TestCFRunLoopThe TestCFRunLoop program is intended as an illustration of how to integrate socket-activity in a program based on the Foundation framework and using CFRunLoop. This program has no graphical user-interface. It sets up a server socket using the BSD-level APIs and adds this socket as an event source to CFRunLoop. The program acts as a trivial web server that responds to all requests sent to port 1234 with "Hello World!". This program is derived from a sample program posted to the "Cocoa-Dev" mailing list by Douglas Davidson.
TestEventThe TestEvent program illustrates how to break up the opaque NSApplicationMain function into its component parts in order to gain more control over the handling of events in a Cocoa program. This program has its own explicit event loop that uses the NSApplication method 'nextEventMatchingMask' to get each event, prints out details on that event, and then dispatches the event via NSApplications's 'sendEvent' method. This program has two other sources of 'events':
- a timer that prints out a message periodically,
- the same socket-handling that is in the above TestCFRunLoop program.
Note added Sept 10, 2003:
At the time I wrote this code I didn't fully understand the purpose of the NSAutoreleasePool. I now realize that the pool should get released each time through the loop - but I haven't yet taken the time to revise the code.
These projects illustrate a few aspects of programming for Mac OS X:
- adding a socket as an event source in a CFRunLoop-based program
- explicit event handling in a Cocoa program
download the TestEvent project files
(Note that these projects require the Apple Developer Tools - I used the August 2002 release)

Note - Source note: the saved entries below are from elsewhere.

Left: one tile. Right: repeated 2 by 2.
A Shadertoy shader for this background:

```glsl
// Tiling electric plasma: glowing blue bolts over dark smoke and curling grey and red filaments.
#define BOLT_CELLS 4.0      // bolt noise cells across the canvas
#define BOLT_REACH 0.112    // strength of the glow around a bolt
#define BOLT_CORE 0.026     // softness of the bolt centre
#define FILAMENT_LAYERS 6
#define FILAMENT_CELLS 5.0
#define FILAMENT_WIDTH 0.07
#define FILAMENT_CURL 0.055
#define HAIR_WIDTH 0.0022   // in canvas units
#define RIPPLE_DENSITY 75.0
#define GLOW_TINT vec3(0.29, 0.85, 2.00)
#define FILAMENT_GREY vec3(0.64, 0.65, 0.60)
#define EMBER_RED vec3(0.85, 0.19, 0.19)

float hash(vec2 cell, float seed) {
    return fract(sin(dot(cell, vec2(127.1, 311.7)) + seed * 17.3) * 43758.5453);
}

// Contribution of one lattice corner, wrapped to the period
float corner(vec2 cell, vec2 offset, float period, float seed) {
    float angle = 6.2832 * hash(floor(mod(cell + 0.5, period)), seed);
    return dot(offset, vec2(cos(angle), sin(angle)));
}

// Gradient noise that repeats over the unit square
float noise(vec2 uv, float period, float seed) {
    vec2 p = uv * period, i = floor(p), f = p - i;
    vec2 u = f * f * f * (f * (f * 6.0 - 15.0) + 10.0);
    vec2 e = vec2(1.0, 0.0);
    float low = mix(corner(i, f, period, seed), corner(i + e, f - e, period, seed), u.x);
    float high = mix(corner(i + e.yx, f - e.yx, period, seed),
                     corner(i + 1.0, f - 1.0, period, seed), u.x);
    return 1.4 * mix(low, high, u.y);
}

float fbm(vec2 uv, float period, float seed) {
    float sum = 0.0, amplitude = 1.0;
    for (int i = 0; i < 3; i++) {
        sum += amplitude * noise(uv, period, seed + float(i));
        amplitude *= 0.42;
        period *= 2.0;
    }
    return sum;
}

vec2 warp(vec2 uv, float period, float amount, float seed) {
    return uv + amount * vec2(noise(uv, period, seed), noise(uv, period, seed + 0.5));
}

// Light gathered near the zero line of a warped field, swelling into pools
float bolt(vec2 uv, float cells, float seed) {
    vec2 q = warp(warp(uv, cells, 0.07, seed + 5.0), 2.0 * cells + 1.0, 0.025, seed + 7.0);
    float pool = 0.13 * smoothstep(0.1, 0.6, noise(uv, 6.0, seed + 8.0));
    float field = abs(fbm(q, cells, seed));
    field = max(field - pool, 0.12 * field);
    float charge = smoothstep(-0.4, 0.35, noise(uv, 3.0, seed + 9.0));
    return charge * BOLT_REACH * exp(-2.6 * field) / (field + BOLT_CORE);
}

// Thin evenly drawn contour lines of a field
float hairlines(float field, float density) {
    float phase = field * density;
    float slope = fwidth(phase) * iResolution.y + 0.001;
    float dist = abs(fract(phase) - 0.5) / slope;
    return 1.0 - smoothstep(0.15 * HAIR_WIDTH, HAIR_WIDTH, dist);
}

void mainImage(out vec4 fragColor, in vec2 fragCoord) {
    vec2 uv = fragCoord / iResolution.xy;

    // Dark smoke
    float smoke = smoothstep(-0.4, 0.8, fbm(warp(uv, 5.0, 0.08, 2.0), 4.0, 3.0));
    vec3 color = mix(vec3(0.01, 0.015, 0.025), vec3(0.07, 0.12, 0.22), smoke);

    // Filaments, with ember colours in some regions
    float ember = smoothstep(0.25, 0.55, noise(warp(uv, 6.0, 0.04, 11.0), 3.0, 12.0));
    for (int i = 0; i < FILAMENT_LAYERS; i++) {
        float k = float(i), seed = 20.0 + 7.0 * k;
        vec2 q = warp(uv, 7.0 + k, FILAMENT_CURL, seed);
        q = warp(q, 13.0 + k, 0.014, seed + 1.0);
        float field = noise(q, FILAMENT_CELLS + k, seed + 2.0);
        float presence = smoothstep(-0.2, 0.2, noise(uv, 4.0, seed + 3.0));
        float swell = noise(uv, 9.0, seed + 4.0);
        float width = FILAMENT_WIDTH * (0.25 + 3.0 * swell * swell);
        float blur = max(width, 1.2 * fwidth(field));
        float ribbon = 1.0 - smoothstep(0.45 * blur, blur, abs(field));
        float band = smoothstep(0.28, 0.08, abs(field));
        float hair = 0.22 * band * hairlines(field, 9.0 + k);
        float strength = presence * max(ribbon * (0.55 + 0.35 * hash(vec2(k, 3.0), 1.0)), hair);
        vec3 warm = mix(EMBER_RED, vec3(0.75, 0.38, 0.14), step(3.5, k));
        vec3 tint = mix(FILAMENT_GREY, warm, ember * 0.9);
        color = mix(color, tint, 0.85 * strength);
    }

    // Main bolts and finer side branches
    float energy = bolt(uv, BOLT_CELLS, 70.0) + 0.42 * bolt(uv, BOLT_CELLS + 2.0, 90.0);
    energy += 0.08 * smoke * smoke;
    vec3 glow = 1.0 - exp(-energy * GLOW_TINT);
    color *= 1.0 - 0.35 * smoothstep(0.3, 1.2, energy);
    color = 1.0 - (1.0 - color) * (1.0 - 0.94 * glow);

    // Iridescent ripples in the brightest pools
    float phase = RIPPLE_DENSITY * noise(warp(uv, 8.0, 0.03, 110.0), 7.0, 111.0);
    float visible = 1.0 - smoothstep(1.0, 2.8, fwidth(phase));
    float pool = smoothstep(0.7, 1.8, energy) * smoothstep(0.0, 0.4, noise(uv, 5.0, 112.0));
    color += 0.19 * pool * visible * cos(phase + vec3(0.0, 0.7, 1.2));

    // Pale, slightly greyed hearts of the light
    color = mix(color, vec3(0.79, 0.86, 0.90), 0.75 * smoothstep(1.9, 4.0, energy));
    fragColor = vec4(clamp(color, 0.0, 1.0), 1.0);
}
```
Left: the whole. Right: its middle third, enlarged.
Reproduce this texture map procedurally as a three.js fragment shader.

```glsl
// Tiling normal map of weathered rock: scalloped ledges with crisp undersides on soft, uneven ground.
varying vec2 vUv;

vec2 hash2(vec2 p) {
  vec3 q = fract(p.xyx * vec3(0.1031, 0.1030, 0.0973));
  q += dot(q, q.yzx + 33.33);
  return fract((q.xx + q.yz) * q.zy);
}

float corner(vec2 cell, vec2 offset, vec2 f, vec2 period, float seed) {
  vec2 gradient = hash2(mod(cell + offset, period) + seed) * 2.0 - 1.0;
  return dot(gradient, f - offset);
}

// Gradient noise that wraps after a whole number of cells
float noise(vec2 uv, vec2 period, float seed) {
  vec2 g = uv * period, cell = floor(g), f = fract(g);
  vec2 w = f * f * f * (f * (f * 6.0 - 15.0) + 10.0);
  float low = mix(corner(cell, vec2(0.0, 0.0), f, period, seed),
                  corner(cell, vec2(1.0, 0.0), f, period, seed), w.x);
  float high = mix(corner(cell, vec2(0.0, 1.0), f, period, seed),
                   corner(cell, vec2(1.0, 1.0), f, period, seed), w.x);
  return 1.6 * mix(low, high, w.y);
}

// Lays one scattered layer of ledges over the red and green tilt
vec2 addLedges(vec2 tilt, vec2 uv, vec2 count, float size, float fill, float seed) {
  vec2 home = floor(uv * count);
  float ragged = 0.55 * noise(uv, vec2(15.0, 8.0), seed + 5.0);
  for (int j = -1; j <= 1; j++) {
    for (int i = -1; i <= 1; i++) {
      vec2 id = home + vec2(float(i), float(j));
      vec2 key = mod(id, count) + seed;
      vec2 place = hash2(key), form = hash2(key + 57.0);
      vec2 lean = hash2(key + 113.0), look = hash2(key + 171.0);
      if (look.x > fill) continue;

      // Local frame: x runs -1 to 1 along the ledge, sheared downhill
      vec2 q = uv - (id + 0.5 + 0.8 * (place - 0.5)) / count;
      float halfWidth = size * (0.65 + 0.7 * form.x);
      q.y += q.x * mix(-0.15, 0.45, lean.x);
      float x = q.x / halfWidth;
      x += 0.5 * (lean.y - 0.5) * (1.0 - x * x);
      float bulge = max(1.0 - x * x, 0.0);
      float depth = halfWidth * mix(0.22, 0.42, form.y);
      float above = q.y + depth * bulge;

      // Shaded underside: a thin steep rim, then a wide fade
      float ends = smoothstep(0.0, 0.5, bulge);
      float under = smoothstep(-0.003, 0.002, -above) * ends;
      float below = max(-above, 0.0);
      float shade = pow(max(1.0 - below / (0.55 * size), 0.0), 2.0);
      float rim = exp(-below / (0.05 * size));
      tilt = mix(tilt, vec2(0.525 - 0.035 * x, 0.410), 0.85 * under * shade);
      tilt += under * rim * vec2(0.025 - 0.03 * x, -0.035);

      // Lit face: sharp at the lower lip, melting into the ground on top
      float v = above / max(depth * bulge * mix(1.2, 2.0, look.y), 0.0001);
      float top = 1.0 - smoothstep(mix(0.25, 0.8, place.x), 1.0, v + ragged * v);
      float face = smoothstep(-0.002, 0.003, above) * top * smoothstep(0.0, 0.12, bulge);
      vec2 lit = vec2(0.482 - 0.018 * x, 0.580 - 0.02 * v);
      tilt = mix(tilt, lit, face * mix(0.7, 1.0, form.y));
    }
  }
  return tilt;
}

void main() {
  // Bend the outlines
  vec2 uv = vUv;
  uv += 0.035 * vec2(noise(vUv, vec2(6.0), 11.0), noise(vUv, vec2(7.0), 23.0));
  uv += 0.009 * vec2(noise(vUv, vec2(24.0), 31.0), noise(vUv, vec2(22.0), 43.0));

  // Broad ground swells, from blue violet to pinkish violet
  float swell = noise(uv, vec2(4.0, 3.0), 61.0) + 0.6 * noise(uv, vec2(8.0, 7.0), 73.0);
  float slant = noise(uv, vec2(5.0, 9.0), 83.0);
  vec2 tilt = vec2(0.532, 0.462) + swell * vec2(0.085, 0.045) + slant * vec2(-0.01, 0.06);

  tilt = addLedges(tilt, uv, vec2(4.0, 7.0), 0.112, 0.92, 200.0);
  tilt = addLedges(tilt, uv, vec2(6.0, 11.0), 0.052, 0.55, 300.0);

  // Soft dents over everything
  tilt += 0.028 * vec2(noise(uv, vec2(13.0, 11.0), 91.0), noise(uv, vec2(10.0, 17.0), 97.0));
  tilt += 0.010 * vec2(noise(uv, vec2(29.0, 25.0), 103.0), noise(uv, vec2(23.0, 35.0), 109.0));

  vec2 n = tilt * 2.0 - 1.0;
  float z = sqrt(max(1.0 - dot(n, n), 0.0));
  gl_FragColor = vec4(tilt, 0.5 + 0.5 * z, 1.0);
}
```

Another program of interest is Bill Bumgarner's "NoisyApp", available from his web site. It uses a subclass of NSApplication that poses as the NSApplication class to print out details on each event.